Kordan, who also leads photography workshops and expeditions, came away from his time in Mongolia with a renewed respect and appreciation for the people he encountered.
In an interview for My Modern Met, Daniel said, “I’m fascinated by nomad culture. It’s an elusive culture, almost extinct nowadays. There are just around 300 eagle keepers left keeping this thousand-year-old tradition. It’s hard to keep and so easy to move toward “civilization,” but these people try to keep the tradition and pass it on through generations.”
Racing through the mountain range on horseback, the Kazakh people practice their ancient tradition of hunting with golden eagles.
The eagles soar through the air at speeds of up to 200mph as they race to reach their keeper first, during an annual festival celebrating the heritage of the Turkic group.
The Golden Eagle festival is held every October in Bayan-Olgii, a province in western Mongolia.
The Kazakhs of the Altai mountain range in western Mongolia are the only people that hunt with golden eagles, and today there are around 400 practising falconers.
The tradition of hunting with golden eagles is said to have been started by the nomadic Khitans from Manchuria in northern China around 940AD.
Other activities held during the Golden Eagle festival include horse racing, archery and Bushkashi, which is a goatskin tug of war on horseback
The festival also sees awards handed out for Best Turned Out Eagle And Owner, Best Eagle At Hunting Prey and Best Eagle At Locating Its Owner From A Distance.
“That people are actually very happy with this life, no matter how hard it is. And even kids starting from 13 years old can keep their eagle. The bond with the bird is so strong! Actually, even the eyes and the look of the eagle and its master resemble each other. They also respect their bird and release it into the wild after it turns 10 years old.” explained the artist.
Talking about the daily routine of Mongolian people, Kordan said, “They start the day early, by taking care of their horses, sheep, goats, cooking meals, and making furs. Closer to winter and in the spring they migrate from one spot to another. Sometimes nomads need to travel thousands of kilometers. So winter migration is the most fascinating thing. Every day they need to assemble their Ger tent and move to another place with all their herds. That’s lots of endurance and work.”
As you can imagine, these people have their own culture and their uniqueness is a form of isolation from the rest of the world. So reaching out to them is not as easy as one may think.
“I found local guides and drivers to bring me to nomads. It took me a while to find the right contacts during my research.
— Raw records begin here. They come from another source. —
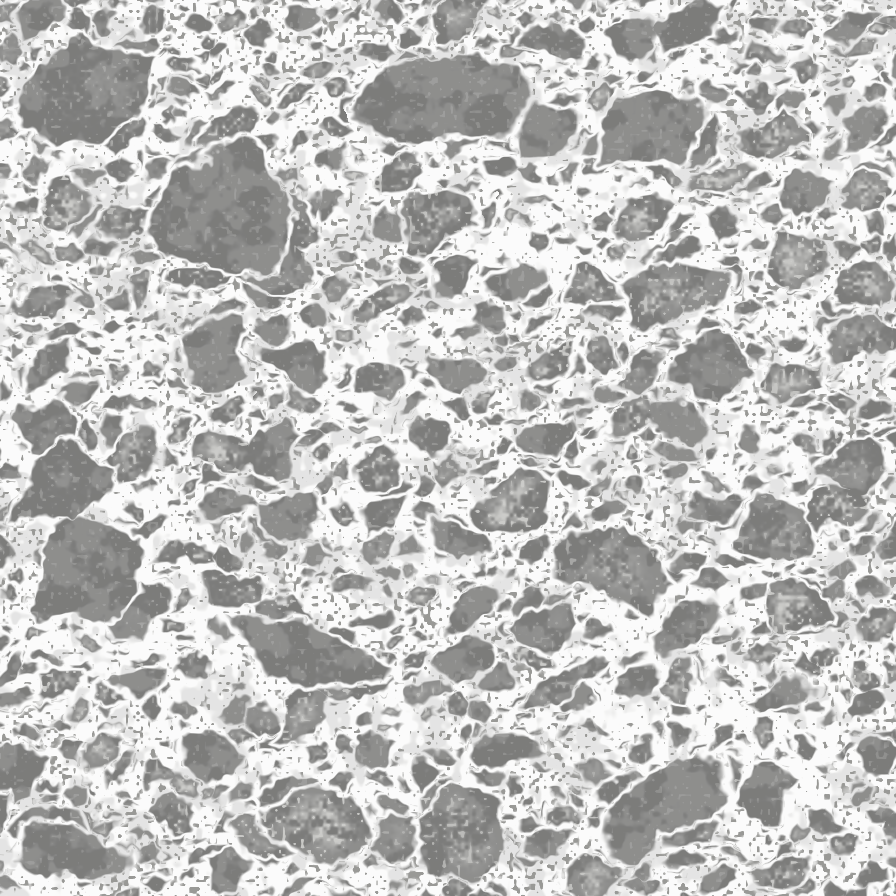
Give the GLSL for this texture, as a Shadertoy shader.

```glsl
// Grey pebbles and grit packed in a white matrix, like a sawn conglomerate.
// Four sizes of jittered, warped polygon grains are laid large to small, each
// kept clear of the bigger ones; patchy specks and faint smears fill the gaps.

const vec3 WHITE = vec3(0.985, 0.985, 0.983);
const vec3 SMEAR = vec3(0.895, 0.895, 0.893);
const vec3 PALE = vec3(0.80, 0.80, 0.79);
const vec3 MID_GREY = vec3(0.555, 0.555, 0.55);
const vec3 DARK_GREY = vec3(0.485, 0.485, 0.48);
const vec3 SPECK = vec3(0.60, 0.60, 0.59);

const int LAYERS = 4;
const int SIDES = 5;
const float LARGEST_CELL = 0.2;  // grid size of the biggest grains
const float CELL_SHRINK = 0.46;  // grid ratio between layers
const float GAP = 0.005;         // white rim between grains
const float TILT = 0.2;          // mean grain direction, radians
const float TILT_SPREAD = 1.1;
const float GRIT_SCALE = 240.0;  // specks across the canvas
const float EDGE = 0.0018;

vec3 hash(vec2 cell, float seed) {
    vec3 q = fract((cell.xyx + seed) * vec3(0.1031, 0.1030, 0.0973));
    q += dot(q, q.yxz + 33.33);
    return fract((q.xxy + q.yzz) * q.zyx);
}

vec2 noise(vec2 p, float seed) {
    vec2 i = floor(p), f = fract(p);
    f = f * f * (3.0 - 2.0 * f);
    vec2 low = mix(hash(i, seed).xy, hash(i + vec2(1, 0), seed).xy, f.x);
    vec2 high = mix(hash(i + vec2(0, 1), seed).xy, hash(i + vec2(1, 1), seed).xy, f.x);
    return mix(low, high, f.y);
}

float twoOctaves(vec2 p, float seed) {
    return 0.62 * noise(p, seed).x + 0.38 * noise(p * 2.7, seed + 9.0).x;
}

// Ellipse trimmed by random straight sides
float pebble(vec2 q, float id) {
    float d = length(q) - 1.0;
    for (int i = 0; i < SIDES; i++) {
        float k = float(i);
        float a = 6.2832 * (k + 0.8 * fract(id * (37.3 + 11.7 * k))) / float(SIDES);
        float reach = mix(0.62, 1.05, fract(id * (53.9 + 17.1 * k)));
        d = max(d, dot(q, vec2(cos(a), sin(a))) - reach);
    }
    return d;
}

// Nearest grain of one layer: distance, minor radius, random id
vec3 grainLayer(vec2 p, float size, float share, float seed) {
    vec3 nearest = vec3(size, size, 0.0);
    vec2 corner = floor(p / size - 0.5);
    for (int i = 0; i < 4; i++) {
        vec2 cell = corner + vec2(i & 1, i >> 1);
        vec3 place = hash(cell, seed);
        vec2 q = p - (cell + 0.5 + 0.65 * (place.xy - 0.5)) * size;
        float reach = 0.5 * size + GAP;
        if (place.z > share || dot(q, q) > reach * reach) continue;

        vec3 form = hash(cell, seed + 57.0);
        float id = fract(form.x * 7.0 + form.y * 5.0 + form.z * 3.0);
        float a = TILT + TILT_SPREAD * (form.x - 0.5);
        q = mat2(cos(a), -sin(a), sin(a), cos(a)) * q;
        float major = size * mix(0.30, 0.50, form.y);
        float minor = major * mix(0.45, 0.85, form.z);
        float d = pebble(q / vec2(major, minor), id) * minor;
        if (d < nearest.x) nearest = vec3(d, minor, id);
    }
    return nearest;
}

void mainImage(out vec4 fragColor, in vec2 fragCoord) {
    vec2 uv = fragCoord / iResolution.y;
    float edge = max(EDGE, 0.8 / iResolution.y);
    float grit = noise(uv * GRIT_SCALE, 301.0).x;
    float cloud = twoOctaves(uv * 45.0, 411.0);
    float patches = smoothstep(0.33, 0.70, twoOctaves(uv * 7.0, 521.0));

    // Broad bends make lobes, fine ones make ragged rims
    vec2 p = uv + 0.022 * (noise(uv * 26.0, 631.0) - 0.5)
           + 0.007 * (noise(uv * 135.0, 741.0) - 0.5);

    // Grains, large to small
    vec3 grain = vec3(1.0, 1.0, 0.0);
    float size = LARGEST_CELL;
    for (int i = 0; i < LAYERS; i++) {
        float k = float(i);
        float share = (i == 0 || i == LAYERS - 1) ? 0.5 : 0.82;
        vec3 layer = grainLayer(p + 0.37 * k, size, share, 140.0 * k + 11.0);
        layer.x = max(layer.x, GAP - grain.x);
        if (layer.x < grain.x) grain = layer;
        size *= CELL_SHRINK;
    }

    // Matrix with smears and patchy specks
    vec3 color = mix(WHITE, SMEAR, smoothstep(0.53, 0.68, cloud + 0.12 * (patches - 0.5)));
    float cutoff = mix(0.88, 0.69, patches);
    float speck = smoothstep(cutoff - 0.07, cutoff + 0.07, grit);
    color = mix(color, SPECK, speck * smoothstep(0.0, GAP, grain.x));

    // Grain bodies: dark rims, some with pale and gritty cores
    float core = smoothstep(0.1, 0.65, -grain.x / grain.y);
    float paleness = smoothstep(0.45, 1.0, grain.z);
    vec3 body = mix(DARK_GREY, MID_GREY, smoothstep(0.4, 0.58, cloud + 0.1 * (grit - 0.5)));
    float bloom = core * paleness * smoothstep(0.25, 0.75, 0.5 * cloud + 0.5 * grit);
    body = mix(body, PALE, bloom);
    float fleck = smoothstep(0.74, 0.9, grit) * (0.25 + 0.7 * paleness);
    body = mix(body, PALE, fleck);
    color = mix(color, body, 1.0 - smoothstep(-edge, edge, grain.x));

    fragColor = vec4(color, 1.0);
}
```
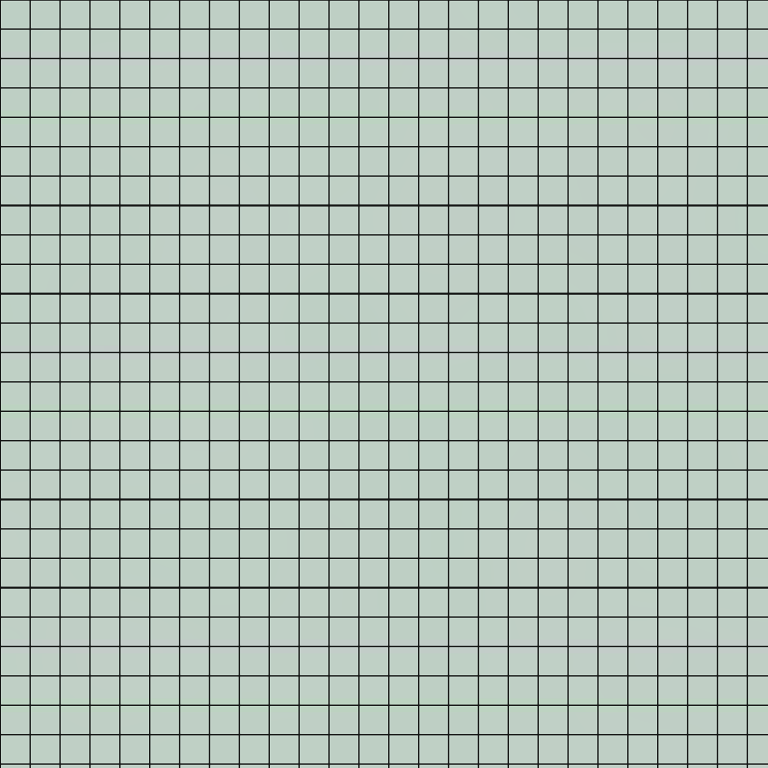
Give the GLSL for this pattern, as a Shadertoy shader.

```glsl
// Pale sage graph grid ruled with thin near-black lines, a few of them heavier.
// Each axis finds its nearest rule by rounding; coverage is box filtered,
// and a faint pale rim and slight hash-based drift soften the flat cells.

const vec3 PAPER = vec3(0.75, 0.813, 0.773);
const vec3 RIM = vec3(0.82, 0.89, 0.85);
const vec3 INK = vec3(0.07, 0.075, 0.07);
const vec2 PITCH = vec2(0.03891, 0.03828);   // about 25.7 by 26.1 cells
const vec2 OFFSET = vec2(0.0004, -0.0004);   // first rules, from the top left
const float THIN = 0.00185;
const float HEAVY = 0.0028;
const float RIM_WIDTH = 0.0013;
const float ROW_CYCLE = 10.0;

float hash(vec2 p) {
    return fract(sin(dot(p, vec2(127.1, 311.7))) * 43758.5453);
}

float valueNoise(vec2 p) {
    vec2 cell = floor(p);
    vec2 f = fract(p);
    f = f * f * (3.0 - 2.0 * f);
    float low = mix(hash(cell), hash(cell + vec2(1.0, 0.0)), f.x);
    float high = mix(hash(cell + vec2(0.0, 1.0)), hash(cell + vec2(1.0)), f.x);
    return mix(low, high, f.y);
}

// Share of a pixel covered by a band centred on zero
float bandCoverage(float dist, float width, float pixel) {
    float start = max(dist - 0.5 * pixel, -0.5 * width);
    float end = min(dist + 0.5 * pixel, 0.5 * width);
    return clamp((end - start) / pixel, 0.0, 1.0);
}

// 1 when the row index falls on the given step of the cycle
float onStep(float row, float target) {
    return 1.0 - step(0.5, abs(mod(row, ROW_CYCLE) - target));
}

// Slight green or mauve cast along certain rows
vec3 rowTint(float row) {
    return onStep(row, 4.0) * vec3(-0.012, 0.012, -0.018)
         + onStep(row, 2.0) * vec3(0.012, -0.012, 0.012);
}

vec3 paperColor(vec2 p, vec2 cell) {
    float drift = valueNoise(p * 7.0) - 0.5;
    float cellShift = hash(cell) - 0.5;
    return PAPER + vec3(0.010, -0.003, 0.006) * drift + 0.006 * cellShift;
}

void mainImage(out vec4 fragColor, in vec2 fragCoord) {
    float pixel = 1.0 / iResolution.y;
    vec2 p = fragCoord * pixel;
    p.y = 1.0 - p.y;

    // Nearest rule on each axis
    vec2 grid = (p - OFFSET) / PITCH;
    vec2 rule = floor(grid + 0.5);
    vec2 dist = (grid - rule) * PITCH;

    // Heavier horizontal rules recur twice in each cycle
    float heavy = max(onStep(rule.y, 0.0), onStep(rule.y, 7.0));
    vec2 width = vec2(THIN, mix(THIN, HEAVY, heavy));

    // Paper, pale rims, then ink
    vec3 color = paperColor(p, floor(grid));
    vec2 rimWidth = width + 2.0 * RIM_WIDTH;
    float rim = max(bandCoverage(dist.x, rimWidth.x, pixel),
                    bandCoverage(dist.y, rimWidth.y, pixel));
    color = mix(color, RIM, 0.75 * rim);
    color += rowTint(rule.y) * bandCoverage(dist.y, 4.0 * rimWidth.y, pixel);

    float inkX = bandCoverage(dist.x, width.x, pixel);
    float inkY = bandCoverage(dist.y, width.y, pixel);
    color = mix(color, INK, 1.0 - (1.0 - inkX) * (1.0 - inkY));

    fragColor = vec4(color, 1.0);
}
```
Basically, all nomad families are connected, so after you find the first connection, it’s easy to communicate. I also speak Russian and it helped to communicate with them, as some of older people know Russian from Soviet times.”